Your instructions: Set down all the entries again, word for word.

Source records:
↓
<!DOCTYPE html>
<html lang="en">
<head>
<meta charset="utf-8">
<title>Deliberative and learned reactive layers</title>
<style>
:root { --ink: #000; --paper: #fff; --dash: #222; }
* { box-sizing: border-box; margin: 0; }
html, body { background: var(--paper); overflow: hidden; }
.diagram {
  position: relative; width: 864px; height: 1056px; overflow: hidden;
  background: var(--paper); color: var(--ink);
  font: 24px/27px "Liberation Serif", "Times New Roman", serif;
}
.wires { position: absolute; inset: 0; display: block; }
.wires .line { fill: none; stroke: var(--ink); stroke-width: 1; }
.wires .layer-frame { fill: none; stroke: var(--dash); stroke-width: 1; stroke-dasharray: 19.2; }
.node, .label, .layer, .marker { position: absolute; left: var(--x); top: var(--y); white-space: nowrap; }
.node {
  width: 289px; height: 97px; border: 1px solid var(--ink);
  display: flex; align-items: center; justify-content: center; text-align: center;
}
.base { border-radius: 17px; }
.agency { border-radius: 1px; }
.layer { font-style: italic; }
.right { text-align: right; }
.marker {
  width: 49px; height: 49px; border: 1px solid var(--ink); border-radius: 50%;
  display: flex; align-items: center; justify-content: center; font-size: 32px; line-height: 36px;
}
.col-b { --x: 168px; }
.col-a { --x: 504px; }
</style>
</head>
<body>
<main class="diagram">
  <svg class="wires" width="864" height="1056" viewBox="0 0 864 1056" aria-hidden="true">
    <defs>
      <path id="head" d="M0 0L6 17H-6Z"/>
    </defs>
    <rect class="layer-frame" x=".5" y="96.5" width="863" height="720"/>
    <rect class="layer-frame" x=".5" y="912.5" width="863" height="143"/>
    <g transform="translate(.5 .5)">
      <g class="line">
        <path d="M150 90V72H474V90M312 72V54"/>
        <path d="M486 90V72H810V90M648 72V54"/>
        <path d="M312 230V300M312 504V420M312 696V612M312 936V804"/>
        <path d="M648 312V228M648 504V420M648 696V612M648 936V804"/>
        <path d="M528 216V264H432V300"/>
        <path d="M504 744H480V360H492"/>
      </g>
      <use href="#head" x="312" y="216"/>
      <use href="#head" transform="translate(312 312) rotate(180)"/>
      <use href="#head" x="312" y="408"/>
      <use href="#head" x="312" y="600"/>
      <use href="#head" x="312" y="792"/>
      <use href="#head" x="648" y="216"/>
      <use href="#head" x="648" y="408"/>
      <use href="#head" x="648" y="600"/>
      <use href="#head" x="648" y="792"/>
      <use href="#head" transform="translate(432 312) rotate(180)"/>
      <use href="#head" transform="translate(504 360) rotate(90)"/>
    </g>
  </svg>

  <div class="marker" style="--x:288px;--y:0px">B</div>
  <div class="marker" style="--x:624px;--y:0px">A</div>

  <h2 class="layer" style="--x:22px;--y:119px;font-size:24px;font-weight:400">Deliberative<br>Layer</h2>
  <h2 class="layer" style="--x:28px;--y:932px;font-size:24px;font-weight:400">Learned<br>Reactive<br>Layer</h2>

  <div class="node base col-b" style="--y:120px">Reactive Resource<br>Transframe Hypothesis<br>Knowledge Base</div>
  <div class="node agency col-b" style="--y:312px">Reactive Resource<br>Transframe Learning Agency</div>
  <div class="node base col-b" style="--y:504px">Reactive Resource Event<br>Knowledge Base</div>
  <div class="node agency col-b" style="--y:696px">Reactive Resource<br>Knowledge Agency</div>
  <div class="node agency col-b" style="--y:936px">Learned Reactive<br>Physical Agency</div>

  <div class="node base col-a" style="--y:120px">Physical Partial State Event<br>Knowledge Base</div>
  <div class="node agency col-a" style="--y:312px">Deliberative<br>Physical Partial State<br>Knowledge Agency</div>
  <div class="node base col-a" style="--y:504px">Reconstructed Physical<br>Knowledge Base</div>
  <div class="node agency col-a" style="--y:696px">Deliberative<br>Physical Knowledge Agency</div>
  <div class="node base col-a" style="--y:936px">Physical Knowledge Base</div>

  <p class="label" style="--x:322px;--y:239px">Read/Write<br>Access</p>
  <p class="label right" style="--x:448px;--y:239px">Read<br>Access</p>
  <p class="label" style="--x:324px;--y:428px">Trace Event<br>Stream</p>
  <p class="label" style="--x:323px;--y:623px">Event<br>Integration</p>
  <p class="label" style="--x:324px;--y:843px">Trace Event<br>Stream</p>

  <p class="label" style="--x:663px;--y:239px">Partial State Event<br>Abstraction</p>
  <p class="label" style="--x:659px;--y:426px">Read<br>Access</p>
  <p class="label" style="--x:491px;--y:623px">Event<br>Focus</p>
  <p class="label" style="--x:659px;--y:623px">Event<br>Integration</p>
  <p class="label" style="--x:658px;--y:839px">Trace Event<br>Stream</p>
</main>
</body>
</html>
↑
Output for this exercise:
<!DOCTYPE html>
<html lang="en">
<head>
<meta charset="utf-8">
<title>Deliberative and learned reactive layers</title>
<style>
:root { --ink: #000; --paper: #fff; --dash: #222; }
* { box-sizing: border-box; margin: 0; }
html, body { background: var(--paper); overflow: hidden; }
.diagram {
  position: relative; width: 864px; height: 1056px; overflow: hidden;
  background: var(--paper); color: var(--ink);
  font: 24px/27px "Liberation Serif", "Times New Roman", serif;
}
.wires { position: absolute; inset: 0; display: block; }
.wires .line { fill: none; stroke: var(--ink); stroke-width: 1; }
.wires .layer-frame { fill: none; stroke: var(--dash); stroke-width: 1; stroke-dasharray: 19.2; }
.node, .label, .layer, .marker { position: absolute; left: var(--x); top: var(--y); white-space: nowrap; }
.node {
  width: 289px; height: 97px; border: 1px solid var(--ink);
  display: flex; align-items: center; justify-content: center; text-align: center;
}
.base { border-radius: 17px; }
.agency { border-radius: 1px; }
.layer { font-style: italic; }
.right { text-align: right; }
.marker {
  width: 49px; height: 49px; border: 1px solid var(--ink); border-radius: 50%;
  display: flex; align-items: center; justify-content: center; font-size: 32px; line-height: 36px;
}
.col-b { --x: 168px; }
.col-a { --x: 504px; }
</style>
</head>
<body>
<main class="diagram">
  <svg class="wires" width="864" height="1056" viewBox="0 0 864 1056" aria-hidden="true">
    <defs>
      <path id="head" d="M0 0L6 17H-6Z"/>
    </defs>
    <rect class="layer-frame" x=".5" y="96.5" width="863" height="720"/>
    <rect class="layer-frame" x=".5" y="912.5" width="863" height="143"/>
    <g transform="translate(.5 .5)">
      <g class="line">
        <path d="M150 90V72H474V90M312 72V54"/>
        <path d="M486 90V72H810V90M648 72V54"/>
        <path d="M312 230V300M312 504V420M312 696V612M312 936V804"/>
        <path d="M648 312V228M648 504V420M648 696V612M648 936V804"/>
        <path d="M528 216V264H432V300"/>
        <path d="M504 744H480V360H492"/>
      </g>
      <use href="#head" x="312" y="216"/>
      <use href="#head" transform="translate(312 312) rotate(180)"/>
      <use href="#head" x="312" y="408"/>
      <use href="#head" x="312" y="600"/>
      <use href="#head" x="312" y="792"/>
      <use href="#head" x="648" y="216"/>
      <use href="#head" x="648" y="408"/>
      <use href="#head" x="648" y="600"/>
      <use href="#head" x="648" y="792"/>
      <use href="#head" transform="translate(432 312) rotate(180)"/>
      <use href="#head" transform="translate(504 360) rotate(90)"/>
    </g>
  </svg>

  <div class="marker" style="--x:288px;--y:0px">B</div>
  <div class="marker" style="--x:624px;--y:0px">A</div>

  <h2 class="layer" style="--x:22px;--y:119px;font-size:24px;font-weight:400">Deliberative<br>Layer</h2>
  <h2 class="layer" style="--x:28px;--y:932px;font-size:24px;font-weight:400">Learned<br>Reactive<br>Layer</h2>

  <div class="node base col-b" style="--y:120px">Reactive Resource<br>Transframe Hypothesis<br>Knowledge Base</div>
  <div class="node agency col-b" style="--y:312px">Reactive Resource<br>Transframe Learning Agency</div>
  <div class="node base col-b" style="--y:504px">Reactive Resource Event<br>Knowledge Base</div>
  <div class="node agency col-b" style="--y:696px">Reactive Resource<br>Knowledge Agency</div>
  <div class="node agency col-b" style="--y:936px">Learned Reactive<br>Physical Agency</div>

  <div class="node base col-a" style="--y:120px">Physical Partial State Event<br>Knowledge Base</div>
  <div class="node agency col-a" style="--y:312px">Deliberative<br>Physical Partial State<br>Knowledge Agency</div>
  <div class="node base col-a" style="--y:504px">Reconstructed Physical<br>Knowledge Base</div>
  <div class="node agency col-a" style="--y:696px">Deliberative<br>Physical Knowledge Agency</div>
  <div class="node base col-a" style="--y:936px">Physical Knowledge Base</div>

  <p class="label" style="--x:322px;--y:239px">Read/Write<br>Access</p>
  <p class="label right" style="--x:448px;--y:239px">Read<br>Access</p>
  <p class="label" style="--x:324px;--y:428px">Trace Event<br>Stream</p>
  <p class="label" style="--x:323px;--y:623px">Event<br>Integration</p>
  <p class="label" style="--x:324px;--y:843px">Trace Event<br>Stream</p>

  <p class="label" style="--x:663px;--y:239px">Partial State Event<br>Abstraction</p>
  <p class="label" style="--x:659px;--y:426px">Read<br>Access</p>
  <p class="label" style="--x:491px;--y:623px">Event<br>Focus</p>
  <p class="label" style="--x:659px;--y:623px">Event<br>Integration</p>
  <p class="label" style="--x:658px;--y:839px">Trace Event<br>Stream</p>
</main>
</body>
</html>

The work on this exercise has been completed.